_WHAT THIS TASK INVOLVES_: Working from the entries below, tally each line that holds "text". Give the tally and nothing else.

_Saved data entries_:
Start of Block
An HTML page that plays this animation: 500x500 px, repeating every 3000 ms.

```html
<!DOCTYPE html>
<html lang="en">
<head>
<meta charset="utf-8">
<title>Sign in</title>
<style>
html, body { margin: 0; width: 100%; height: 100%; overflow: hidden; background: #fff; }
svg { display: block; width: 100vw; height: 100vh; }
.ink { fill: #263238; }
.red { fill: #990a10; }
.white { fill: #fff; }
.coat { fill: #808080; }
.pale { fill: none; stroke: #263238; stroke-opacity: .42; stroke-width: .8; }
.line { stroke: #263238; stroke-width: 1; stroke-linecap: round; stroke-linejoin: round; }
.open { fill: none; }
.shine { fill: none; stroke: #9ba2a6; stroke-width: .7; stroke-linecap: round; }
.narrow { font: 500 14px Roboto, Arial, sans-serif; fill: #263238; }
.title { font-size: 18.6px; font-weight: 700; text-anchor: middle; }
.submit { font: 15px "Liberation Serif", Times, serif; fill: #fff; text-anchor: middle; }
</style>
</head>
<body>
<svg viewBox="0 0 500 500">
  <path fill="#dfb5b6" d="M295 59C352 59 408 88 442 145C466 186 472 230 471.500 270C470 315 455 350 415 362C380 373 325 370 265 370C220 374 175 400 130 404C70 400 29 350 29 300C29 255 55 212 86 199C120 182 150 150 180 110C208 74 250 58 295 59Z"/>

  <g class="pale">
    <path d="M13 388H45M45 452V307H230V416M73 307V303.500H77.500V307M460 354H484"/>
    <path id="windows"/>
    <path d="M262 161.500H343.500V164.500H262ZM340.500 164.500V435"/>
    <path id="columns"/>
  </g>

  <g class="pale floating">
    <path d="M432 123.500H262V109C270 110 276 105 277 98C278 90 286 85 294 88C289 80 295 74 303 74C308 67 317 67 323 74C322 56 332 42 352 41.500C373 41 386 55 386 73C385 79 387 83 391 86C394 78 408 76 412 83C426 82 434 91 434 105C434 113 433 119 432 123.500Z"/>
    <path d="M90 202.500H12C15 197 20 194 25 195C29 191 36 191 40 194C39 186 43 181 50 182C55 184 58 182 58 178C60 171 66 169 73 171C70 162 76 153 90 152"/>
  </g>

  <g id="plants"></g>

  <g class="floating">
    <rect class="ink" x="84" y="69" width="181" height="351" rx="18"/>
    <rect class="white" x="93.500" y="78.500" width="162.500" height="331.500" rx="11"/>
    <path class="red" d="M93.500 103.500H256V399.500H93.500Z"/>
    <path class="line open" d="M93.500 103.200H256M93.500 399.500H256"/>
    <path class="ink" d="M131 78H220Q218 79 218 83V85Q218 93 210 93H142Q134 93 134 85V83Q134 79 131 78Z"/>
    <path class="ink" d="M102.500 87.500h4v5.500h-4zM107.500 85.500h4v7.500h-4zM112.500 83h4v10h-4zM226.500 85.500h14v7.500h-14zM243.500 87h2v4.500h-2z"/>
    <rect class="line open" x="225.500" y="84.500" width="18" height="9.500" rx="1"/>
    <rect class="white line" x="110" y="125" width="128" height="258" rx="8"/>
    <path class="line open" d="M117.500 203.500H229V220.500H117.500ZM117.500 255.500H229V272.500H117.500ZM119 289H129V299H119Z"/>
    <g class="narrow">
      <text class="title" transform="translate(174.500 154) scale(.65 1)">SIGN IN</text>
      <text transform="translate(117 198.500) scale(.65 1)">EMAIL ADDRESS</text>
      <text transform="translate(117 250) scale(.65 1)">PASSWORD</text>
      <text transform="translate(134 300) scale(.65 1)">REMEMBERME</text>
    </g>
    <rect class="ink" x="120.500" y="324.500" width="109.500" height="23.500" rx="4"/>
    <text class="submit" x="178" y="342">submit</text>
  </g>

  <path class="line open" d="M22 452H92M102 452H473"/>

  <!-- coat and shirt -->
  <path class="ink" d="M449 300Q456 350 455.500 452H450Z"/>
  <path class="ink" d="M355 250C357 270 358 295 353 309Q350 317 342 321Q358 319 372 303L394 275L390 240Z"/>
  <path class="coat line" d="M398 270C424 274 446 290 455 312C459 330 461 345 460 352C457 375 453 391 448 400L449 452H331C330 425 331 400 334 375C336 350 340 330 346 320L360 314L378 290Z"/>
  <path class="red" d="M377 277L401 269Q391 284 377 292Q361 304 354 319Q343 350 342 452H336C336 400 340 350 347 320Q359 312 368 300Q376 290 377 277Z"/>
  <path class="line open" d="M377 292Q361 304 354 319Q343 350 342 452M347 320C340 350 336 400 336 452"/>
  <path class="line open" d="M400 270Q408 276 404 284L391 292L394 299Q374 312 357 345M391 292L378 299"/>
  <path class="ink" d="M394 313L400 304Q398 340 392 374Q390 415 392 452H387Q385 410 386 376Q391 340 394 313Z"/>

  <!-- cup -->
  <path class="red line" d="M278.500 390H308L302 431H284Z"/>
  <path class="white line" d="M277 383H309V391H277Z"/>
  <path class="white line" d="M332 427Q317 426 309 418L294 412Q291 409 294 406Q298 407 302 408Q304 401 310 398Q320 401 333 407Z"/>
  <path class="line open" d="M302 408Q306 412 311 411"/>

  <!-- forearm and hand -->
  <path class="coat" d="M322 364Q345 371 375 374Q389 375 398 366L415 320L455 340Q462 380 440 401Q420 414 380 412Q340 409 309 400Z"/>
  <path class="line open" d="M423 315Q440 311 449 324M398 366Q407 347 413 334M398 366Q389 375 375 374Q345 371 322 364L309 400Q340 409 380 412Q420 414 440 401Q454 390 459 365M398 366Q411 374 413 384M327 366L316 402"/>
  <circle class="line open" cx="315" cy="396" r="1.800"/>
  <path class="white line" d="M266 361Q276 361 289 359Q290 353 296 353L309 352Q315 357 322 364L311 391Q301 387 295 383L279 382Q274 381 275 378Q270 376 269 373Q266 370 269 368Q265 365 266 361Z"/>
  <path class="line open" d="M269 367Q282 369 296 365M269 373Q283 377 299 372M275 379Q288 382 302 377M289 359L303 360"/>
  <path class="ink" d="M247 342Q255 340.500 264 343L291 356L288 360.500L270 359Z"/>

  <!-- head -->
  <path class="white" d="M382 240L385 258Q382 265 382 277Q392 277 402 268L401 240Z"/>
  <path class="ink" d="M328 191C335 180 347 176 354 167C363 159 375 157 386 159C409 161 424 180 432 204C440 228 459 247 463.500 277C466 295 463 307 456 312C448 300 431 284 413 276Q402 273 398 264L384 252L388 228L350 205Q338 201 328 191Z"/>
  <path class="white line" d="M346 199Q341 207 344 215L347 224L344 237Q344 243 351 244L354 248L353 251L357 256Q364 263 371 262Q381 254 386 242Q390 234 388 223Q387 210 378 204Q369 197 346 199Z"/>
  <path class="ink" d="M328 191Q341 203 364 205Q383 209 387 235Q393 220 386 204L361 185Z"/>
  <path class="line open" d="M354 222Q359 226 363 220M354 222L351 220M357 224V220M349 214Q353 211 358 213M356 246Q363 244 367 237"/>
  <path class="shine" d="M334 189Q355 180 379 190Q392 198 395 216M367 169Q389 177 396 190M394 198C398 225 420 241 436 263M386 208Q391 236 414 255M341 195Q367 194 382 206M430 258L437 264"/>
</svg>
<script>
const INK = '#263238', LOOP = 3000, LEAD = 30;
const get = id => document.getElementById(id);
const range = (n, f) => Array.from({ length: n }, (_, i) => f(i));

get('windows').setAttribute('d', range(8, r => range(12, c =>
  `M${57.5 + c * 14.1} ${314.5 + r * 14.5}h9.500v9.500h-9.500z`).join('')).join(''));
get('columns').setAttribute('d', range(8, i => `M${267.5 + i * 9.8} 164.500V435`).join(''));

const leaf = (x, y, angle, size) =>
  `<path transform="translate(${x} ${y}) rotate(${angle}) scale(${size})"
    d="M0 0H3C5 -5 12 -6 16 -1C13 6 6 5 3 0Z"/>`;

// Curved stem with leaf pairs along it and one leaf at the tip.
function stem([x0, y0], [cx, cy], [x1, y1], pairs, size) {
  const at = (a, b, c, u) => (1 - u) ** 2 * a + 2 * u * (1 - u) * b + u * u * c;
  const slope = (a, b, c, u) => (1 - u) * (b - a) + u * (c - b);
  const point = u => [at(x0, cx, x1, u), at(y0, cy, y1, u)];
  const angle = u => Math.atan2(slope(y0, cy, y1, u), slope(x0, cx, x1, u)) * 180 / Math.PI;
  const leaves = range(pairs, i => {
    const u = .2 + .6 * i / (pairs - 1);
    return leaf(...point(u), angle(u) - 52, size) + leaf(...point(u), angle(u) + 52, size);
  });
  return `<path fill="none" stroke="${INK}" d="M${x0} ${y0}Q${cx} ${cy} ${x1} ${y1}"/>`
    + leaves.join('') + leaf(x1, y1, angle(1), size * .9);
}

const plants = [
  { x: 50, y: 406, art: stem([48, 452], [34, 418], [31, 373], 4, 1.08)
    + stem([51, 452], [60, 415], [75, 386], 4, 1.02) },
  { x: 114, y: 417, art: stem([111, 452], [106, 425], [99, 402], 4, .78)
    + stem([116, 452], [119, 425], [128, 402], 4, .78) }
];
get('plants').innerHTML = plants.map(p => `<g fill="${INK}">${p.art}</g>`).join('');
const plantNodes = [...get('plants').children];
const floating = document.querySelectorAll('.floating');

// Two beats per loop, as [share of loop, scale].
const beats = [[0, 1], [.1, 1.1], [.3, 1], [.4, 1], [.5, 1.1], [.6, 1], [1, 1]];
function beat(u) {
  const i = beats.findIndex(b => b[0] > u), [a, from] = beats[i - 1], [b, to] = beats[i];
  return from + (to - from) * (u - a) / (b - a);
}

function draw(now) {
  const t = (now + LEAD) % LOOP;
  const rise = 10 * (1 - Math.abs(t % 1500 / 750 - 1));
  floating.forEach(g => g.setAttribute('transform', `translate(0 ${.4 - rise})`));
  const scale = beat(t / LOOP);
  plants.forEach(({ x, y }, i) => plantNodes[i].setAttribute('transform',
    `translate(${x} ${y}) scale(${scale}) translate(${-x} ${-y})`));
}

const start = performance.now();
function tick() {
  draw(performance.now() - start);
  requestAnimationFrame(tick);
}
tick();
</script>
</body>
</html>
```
End of Block
_ANSWER TO THIS TASK_: 7